Saved entries:
*** Block opens ***
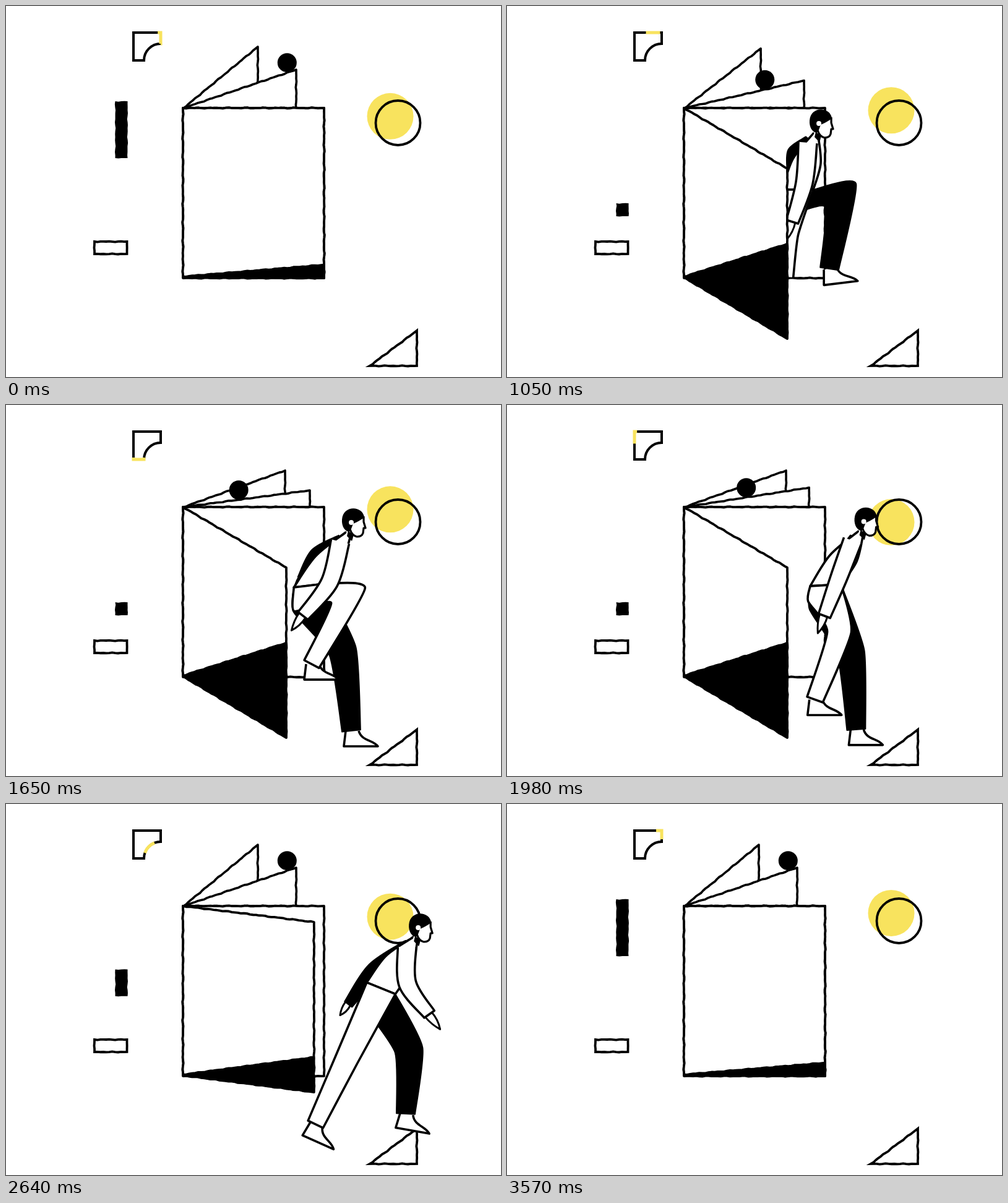
Write an HTML page with a canvas that moves like this. It is 800 px wide and 600 px high and loops after 3600 ms.

```html
<!DOCTYPE html>
<html lang="en">
<head>
<meta charset="utf-8">
<title>Stepping out of a book</title>
<style>
html, body { margin: 0; width: 100%; height: 100%; overflow: hidden; background: #fff; }
canvas { display: block; width: 800px; height: 600px; }
</style>
</head>
<body>
<canvas id="stage" width="800" height="600"></canvas>
<script>
const LOOP = 3600, INK = '#000', PAPER = '#fff', SUN = '#f8e35e', SILL = 441;
const ctx = document.getElementById('stage').getContext('2d');

// Joints of the walker; the near leg is white, the far leg black.
const behindDoor = { hip: [470, 297], nearKnee: [452, 368], nearAnkle: [449, 440] };
const poses = [
  { t: 570, ...behindDoor, neck: [513, 211], nearWrist: [463, 347], nearBend: -5,
    farWrist: [505, 297], farBend: 40, farKnee: [470, 370], farAnkle: [474, 440] },
  { t: 1050, ...behindDoor, neck: [499, 209], nearWrist: [461, 349], nearBend: -7,
    farWrist: [460, 268], farKnee: [539, 306], farAnkle: [521, 425], farPitch: -7 },
  { t: 1650, neck: [553, 209], hip: [490, 292], tilt: -7, nearWrist: [480, 341], nearBend: -14,
    farWrist: [478, 282], nearKnee: [553, 308], nearAnkle: [494, 419],
    farKnee: [544, 398], farAnkle: [558, 527] },
  { t: 2280, neck: [588, 206], hip: [537, 291], nearWrist: [542, 341], nearBend: 12,
    farWrist: [572, 335], nearKnee: [523, 419], nearAnkle: [501, 527],
    farKnee: [566, 404], farAnkle: [570, 523] },
  { t: 2640, neck: [661, 219], hip: [606, 298], tilt: 22, nearWrist: [684, 340], nearBend: 18,
    farWrist: [553, 324], nearKnee: [551, 411], nearAnkle: [500, 518], nearPitch: 24,
    farKnee: [651, 398], farAnkle: [646, 501], farPitch: 10 },
  { t: 2940, neck: [772, 214], hip: [720, 300], tilt: 8, nearWrist: [784, 338], nearBend: 18,
    farWrist: [674, 304], nearKnee: [760, 392], nearAnkle: [702, 488], nearPitch: 15,
    farKnee: [685, 410], farAnkle: [655, 504], farPitch: 5 }
].map(p => ({ tilt: 0, farBend: 8, nearPitch: 0, farPitch: 0, ...p }));

const add = (p, x, y) => [p[0] + x, p[1] + y];
const mix = (a, b, u) => Array.isArray(a) ? a.map((v, i) => mix(v, b[i], u)) : a + (b - a) * u;
const clamp = u => Math.max(0, Math.min(1, u));
const smooth = u => u * u * (3 - 2 * u);
const ramp = (t, from) => smooth(clamp((t - from) / 500));
const swing = (t, out, back) => ramp(t, out) - ramp(t, back);

function moved(pose, t, dx, dy) {
  const out = { ...pose, t };
  for (const k in out) if (Array.isArray(out[k])) out[k] = add(out[k], dx, dy);
  return out;
}
poses.unshift(moved(poses[0], 240, -80, 110));
poses.push(moved(poses[poses.length - 1], 3360, 200, 15));

function poseAt(t) {
  let i = 0;
  while (i < poses.length - 2 && t >= poses[i + 1].t) i++;
  const a = poses[i], b = poses[i + 1], u = clamp((t - a.t) / (b.t - a.t));
  const out = {};
  for (const k in a) out[k] = mix(a[k], b[k], (u + smooth(u)) / 2);
  return out;
}

function paint(fill, stroke, width = 3.6) {
  if (fill) { ctx.fillStyle = fill; ctx.fill(); }
  if (stroke) { ctx.strokeStyle = stroke; ctx.lineWidth = width; ctx.stroke(); }
}

// Polygon with a slightly uneven, hand-inked edge.
function poly(pts, fill, stroke, width) {
  ctx.beginPath();
  pts.forEach((a, i) => {
    const b = pts[(i + 1) % pts.length];
    const len = Math.hypot(b[0] - a[0], b[1] - a[1]), n = Math.ceil(len / 5);
    for (let j = 0; j < n; j++) {
      const [x, y] = mix(a, b, j / n), d = j * 5;
      const off = j ? .35 * (Math.sin(d * .23 + i) + Math.sin(d * .41 + 2 * i)) : 0;
      ctx.lineTo(x - (b[1] - a[1]) / len * off, y + (b[0] - a[0]) / len * off);
    }
  });
  ctx.closePath();
  paint(fill, stroke, width);
}

function disc(x, y, r, fill, stroke, width) {
  ctx.beginPath();
  ctx.arc(x, y, r, 0, 7);
  paint(fill, stroke, width);
}

// Adds a smooth run through the points to the current path.
function spline(pts, k) {
  const at = i => pts[Math.max(0, Math.min(pts.length - 1, i))];
  ctx.lineTo(...pts[0]);
  for (let i = 0; i < pts.length - 1; i++) {
    const a = at(i - 1), b = at(i), c = at(i + 1), d = at(i + 2);
    ctx.bezierCurveTo(b[0] + (c[0] - a[0]) * k, b[1] + (c[1] - a[1]) * k,
      c[0] - (d[0] - b[0]) * k, c[1] - (d[1] - b[1]) * k, ...c);
  }
}

function normal(a, b) {
  const dx = b[0] - a[0], dy = b[1] - a[1], len = Math.hypot(dx, dy) || 1;
  return [-dy / len, dx / len];
}

function bow(a, b, amount) {
  const n = normal(a, b);
  return add(mix(a, b, .5), n[0] * amount, n[1] * amount);
}

// Back and front edges of a jointed, tapered limb.
function edges([a, b, c], widths) {
  const n1 = normal(a, b), n2 = normal(b, c);
  const k = 1 / Math.max(.35, 1 + n1[0] * n2[0] + n1[1] * n2[1]);
  const offs = [n1, [(n1[0] + n2[0]) * k, (n1[1] + n2[1]) * k], n2];
  const side = s => [a, b, c].map((p, i) =>
    add(p, s * offs[i][0] * widths[i] / 2, s * offs[i][1] * widths[i] / 2));
  return [side(1), side(-1)];
}

function outline(back, front, k, fill, closed = true) {
  ctx.beginPath();
  spline(back, k);
  spline([...front].reverse(), k);
  if (closed) ctx.closePath();
  paint(fill, INK, fill === INK ? 2 : 3.6);
}

function drawFoot([x, y], pitch) {
  ctx.save();
  ctx.translate(x, y);
  ctx.rotate(pitch * Math.PI / 180);
  ctx.beginPath();
  ctx.moveTo(-9, 0);
  ctx.lineTo(-12, 25);
  ctx.lineTo(43, 25);
  ctx.bezierCurveTo(35, 14, 17, 17, 12, 0);
  paint(PAPER, INK);
  ctx.restore();
}

function drawLeg(knee, ankle, pitch, waist, widths, fill, hidden) {
  const hip = mix(...waist, .5), n = normal(hip, knee);
  const [back, front] = edges([hip, knee, ankle], widths);
  back[0] = waist[0];
  front[0] = waist[1];
  // A raised thigh shows the seat below it.
  const lift = 33 * clamp(n[1]);
  back.splice(1, 0, add(mix(back[0], back[1], .3), n[0] * lift - lift * .3, n[1] * lift));
  ctx.save();
  if (hidden) {
    ctx.beginPath();
    ctx.rect(0, 0, 800, SILL);
    ctx.clip();
  }
  drawFoot(ankle, pitch);
  outline(back, front, .1, fill);
  ctx.restore();
}

function drawArm(shoulder, wrist, bend, widths, fill, reach) {
  const elbow = bow(shoulder, wrist, bend), n = normal(elbow, wrist);
  const [back, front] = edges([shoulder, elbow, wrist], widths);
  const root = mix(back[2], front[2], .75), end = mix(back[2], front[2], .1);
  const tip = add(wrist, n[1] * reach, -n[0] * reach);
  const bulge = bow(root, tip, -4), palm = bow(end, tip, 3);
  ctx.beginPath();
  ctx.moveTo(...root);
  ctx.quadraticCurveTo(...bulge, ...tip);
  ctx.quadraticCurveTo(...palm, ...end);
  paint(PAPER, INK, 3);
  outline(back, front, 1 / 6, fill, fill === INK);
}

function drawHead(neck) {
  const [x, y] = add(neck, 8, -24);
  ctx.save();
  ctx.translate(x, y);
  poly([[-8, 14], [-12, 24], [-4, 30], [4, 24]], PAPER);
  poly([[-8, 18], [1, 25], [-2, 35], [-10, 27]], INK);
  ctx.beginPath();
  ctx.moveTo(17, -5);
  ctx.lineTo(17, 4);
  ctx.lineTo(20, 14);
  ctx.lineTo(17, 14);
  ctx.lineTo(16, 22);
  ctx.quadraticCurveTo(14, 28, 6, 28);
  ctx.quadraticCurveTo(-2, 26, -5, 16);
  ctx.lineTo(0, 2);
  paint(PAPER, INK, 3.2);
  ctx.beginPath();
  ctx.moveTo(18, -3);
  ctx.bezierCurveTo(16, -22, -16, -24, -18, 0);
  ctx.bezierCurveTo(-19, 11, -13, 20, -6, 20);
  ctx.lineTo(0, 7);
  ctx.quadraticCurveTo(8, 4, 18, -3);
  paint(INK);
  disc(-3, 5, 4, PAPER);
  ctx.restore();
}

function drawPerson(t) {
  if (t < poses[0].t || t >= 3360) return;
  const p = poseAt(t), tilt = p.tilt * Math.PI / 180;
  const wx = 25 * Math.cos(tilt), wy = 25 * Math.sin(tilt);
  const waist = [add(p.hip, -wx, -wy), add(p.hip, wx, wy)];
  const nape = add(p.neck, -4, -3), throat = add(p.neck, 4, 2);
  drawArm(add(p.neck, -13, 5), p.farWrist, p.farBend, [8, 24, 15], INK, 22);
  outline([nape, bow(nape, waist[0], 9), waist[0]],
    [throat, bow(throat, waist[1], -8), waist[1]], 1 / 6, PAPER);
  drawLeg(p.farKnee, p.farAnkle, p.farPitch, waist, [50, 44, 30], INK, t < 600);
  drawLeg(p.nearKnee, p.nearAnkle, p.nearPitch, waist, [50, 37, 27], PAPER, t < 1650);
  drawArm(add(p.neck, -13, 12), p.nearWrist, p.nearBend, [30, 27, 20], PAPER, 30);
  drawHead(p.neck);
}

function drawPages(t) {
  const hinge = [287, 165], fall = swing(t, 800, 1870);
  const page = tip => poly([hinge, tip, [tip[0], 165]], PAPER, INK);
  const low = mix([469, 103], [491, 138], fall);
  page(mix([407, 66], [451, 106], swing(t, 970, 2030)));
  page(low);
  const a = Math.atan2(165 - low[1], low[0] - 287), c = Math.cos(a), s = Math.sin(a);
  const d = mix(182, 92, fall), r = 15.5;
  disc(287 + d * c - r * s, 165 - d * s - r * c, r, INK);
}

function drawDoor(open) {
  const x = mix(514, 453, open), foot = [x, mix(440, 538, open)];
  poly([[286, 165], [x, mix(165, 263, open)], foot, [286, 439]], PAPER, INK, 3.8);
  poly([[286, 437], [x, mix(418, 384, open)], foot, [286, 439]], INK, INK, 2.5);
}

// Corner outline with a light running around it three times per loop.
function drawBracket(t) {
  const len = 123 + 13.5 * Math.PI, dash = 23;
  ctx.beginPath();
  ctx.moveTo(206, 43);
  ctx.lineTo(250, 43);
  ctx.lineTo(250, 61);
  ctx.arc(250, 88, 27, -Math.PI / 2, Math.PI, true);
  ctx.lineTo(206, 88);
  ctx.closePath();
  paint(null, INK, 4);
  ctx.setLineDash([dash, len - dash]);
  ctx.lineDashOffset = -(39 + 3 * len * t / LOOP);
  paint(null, SUN, 5);
  ctx.setLineDash([]);
}

const box = (x, y, w, h) => [[x, y], [x + w, y], [x + w, y + h], [x, y + h]];

function draw(t) {
  ctx.fillStyle = PAPER;
  ctx.fillRect(0, 0, 800, 600);
  ctx.lineJoin = 'miter';
  drawBracket(t);
  const bar = swing(t, 40, 2455);
  poly(box(176.5, mix(154, 319, bar), 20, mix(92, 21, bar)), INK);
  poly(box(143, 381, 52.5, 20), null, INK, 3.8);
  disc(621, 178.3 + 19 * Math.sin(t / 1800 * 2 * Math.PI), 37.5, SUN);
  disc(633.5, 189, 36, null, INK, 3.8);
  poly([[588, 582], [664, 525], [664, 582]], null, INK, 3.8);
  ctx.lineJoin = 'round';
  drawPages(t);
  poly(box(286, 165, 228, 275), PAPER, INK, 3.8);
  drawPerson(t);
  drawDoor(swing(t, 40, 2310));
}

const start = performance.now();
function tick(now) {
  draw(Math.max(0, now - start) % LOOP);
  requestAnimationFrame(tick);
}
draw(0);
requestAnimationFrame(tick);
</script>
</body>
</html>
```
*** Block closes ***
Task to carry out: Collect the lines of the records that include the string "body".

Answer below:
html, body { margin: 0; width: 100%; height: 100%; overflow: hidden; background: #fff; }
<body>
</body>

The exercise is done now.